    • ‘Alcohol dripped from their mouths as they gulped it down, burping out a bubble when they had the need to.’
    • ‘She kept muttering obscenities and burping loudly.’
    • ‘Every now and again they realize that they're not so different after all and there is a moment of pathos, broken by Ian Save farting, burping or doing something else crude.’
    • ‘I drank the acidic, carbonated beverage and it compounded small gas bubbles in my throat that made me burp inside my mouth.’
    • ‘He's polite, respectful and, even though he burps on command at lunch, he's a little mature for his age.’
    • ‘It is imperative to allow the baby to burp after feeding.’
    • ‘I close my mouth as I burp and then ask for a glass of water.’
    • ‘My mom said that they wouldn't cover their mouths when they burped, and she would laugh about it.’
    belch, bring up wind
    View synonyms
    1. 1.1with object Make (a baby) belch after feeding, typically by patting its back.
      • ‘Try burping your baby more often during feedings.’
      • ‘About an hour later, he got fussy and I took him home, fed him, burped him, changed him, and sang him to sleep.’
      • ‘I didn't even know how to change diapers or feed them or burp them.’
      • ‘She burps her and then wipes baby slobber off of Elijah's mouth.’
      • ‘If you're not feeding them, you're burping them, and if you're not burping them, you're changing a diaper.’
      • ‘If your baby is more gassy, burping a few times during the feeding may help.’
      • ‘So why should human dads stick around and burp a baby?’
      • ‘Students feed the infant with a bottle or breast feeding device, change diapers, and hold the infant while rocking or burping it.’
      • ‘I spent the rest of the day learning how to change diapers, burp a baby, and feed a baby.’
      • ‘After I was done playing dress-up, I changed him, fed and burped him, bathed him, and changed him back into his pajamas and put him to bed.’
      • ‘She quickly fed and burped her, anxious to get ready for school.’
      • ‘If you have an infant and the baby has gas, burping the baby is being a good parent.’

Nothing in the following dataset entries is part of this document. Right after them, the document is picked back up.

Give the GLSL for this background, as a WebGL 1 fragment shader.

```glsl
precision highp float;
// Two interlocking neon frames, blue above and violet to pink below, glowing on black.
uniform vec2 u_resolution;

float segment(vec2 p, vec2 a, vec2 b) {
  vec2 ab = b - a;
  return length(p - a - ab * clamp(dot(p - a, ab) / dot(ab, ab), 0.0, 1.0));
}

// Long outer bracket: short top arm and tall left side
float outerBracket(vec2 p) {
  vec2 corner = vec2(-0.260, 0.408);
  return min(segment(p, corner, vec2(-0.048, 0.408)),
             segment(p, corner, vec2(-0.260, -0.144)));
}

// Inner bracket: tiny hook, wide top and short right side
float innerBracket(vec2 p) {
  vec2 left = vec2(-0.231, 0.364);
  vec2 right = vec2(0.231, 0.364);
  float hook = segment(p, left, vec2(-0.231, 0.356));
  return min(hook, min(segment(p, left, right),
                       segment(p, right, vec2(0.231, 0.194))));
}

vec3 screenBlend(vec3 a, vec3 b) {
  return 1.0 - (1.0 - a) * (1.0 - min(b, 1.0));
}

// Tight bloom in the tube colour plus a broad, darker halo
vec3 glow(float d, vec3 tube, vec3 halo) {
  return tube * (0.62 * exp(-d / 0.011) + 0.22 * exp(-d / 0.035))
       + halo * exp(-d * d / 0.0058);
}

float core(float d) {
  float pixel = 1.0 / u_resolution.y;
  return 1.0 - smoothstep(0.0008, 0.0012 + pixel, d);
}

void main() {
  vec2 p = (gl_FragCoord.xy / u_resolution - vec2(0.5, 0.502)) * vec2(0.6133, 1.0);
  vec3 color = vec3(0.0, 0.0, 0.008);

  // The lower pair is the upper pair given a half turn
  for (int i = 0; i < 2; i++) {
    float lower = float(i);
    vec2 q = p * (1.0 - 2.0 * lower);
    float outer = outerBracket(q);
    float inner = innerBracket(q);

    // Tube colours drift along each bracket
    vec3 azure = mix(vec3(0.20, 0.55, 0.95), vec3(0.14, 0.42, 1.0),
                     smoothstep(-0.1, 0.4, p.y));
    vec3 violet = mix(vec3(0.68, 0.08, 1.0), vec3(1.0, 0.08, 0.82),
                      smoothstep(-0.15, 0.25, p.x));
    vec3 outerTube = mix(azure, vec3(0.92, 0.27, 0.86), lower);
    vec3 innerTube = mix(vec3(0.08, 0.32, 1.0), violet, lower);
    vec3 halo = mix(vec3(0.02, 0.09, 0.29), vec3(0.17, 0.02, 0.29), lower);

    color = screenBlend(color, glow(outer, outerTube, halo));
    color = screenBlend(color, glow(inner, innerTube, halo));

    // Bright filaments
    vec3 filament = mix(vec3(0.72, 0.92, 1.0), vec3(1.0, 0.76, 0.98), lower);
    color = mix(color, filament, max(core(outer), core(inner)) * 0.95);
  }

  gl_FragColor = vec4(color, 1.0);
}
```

noun

informal
  • A noise made by air released from the stomach through the mouth; a belch.

    • ‘A few seconds later, when the burp sounded again, he ignored it, finished his lunch, and went back to his room.’
    • ‘He clapped a hand over his mouth, as if to stifle a burp or cover a yawn.’
    • ‘It may carry the whiff of a stale burp, rather than a breath of fresh air, but it's a guilty pleasure, nonetheless.’
    • ‘An earthshaking burp roared from the dog's mouth, and the breath alone gave Ruth the shock of her life.’
    • ‘A quiet burp escaping her throat for the second time in as many minutes, Wendy placed a paw over her mouth and glanced up at him.’
    • ‘You'll be midway through sentences and have to disguise burps.’
    • ‘Nicky didn't notice and assumed Jon, Val, and I were tittering because of the burp, obvious as he let out another deeper belch.’
    • ‘I quickly sat up starting a combination of burps and breath holding to get rid of the pesky hiccups I'd gotten.’
    • ‘I let out a small burp which left a burning tingle in my mouth and nose.’
    • ‘Before I can even lift him to my shoulder for a burp, he offers a sour-milky - scented belch and smiles, his eyes still half shut.’
    • ‘Wiping his mouth and letting out a rich burp, he snatched up the silver and bundled it roughly into the pocket of his jerkin, glancing around suspiciously as he did so.’
    • ‘There are nights when I'm awake for hours at a time, left-to-right side maneuvering, stifling monster burps of food I've eaten over the span of three days.’
    • ‘Finally she lets out a loud burp, mumbles, ‘Excuse me’ and returns inside.’

Origin

1930s (originally US): imitative.

Pronunciation

burp

/bəːp/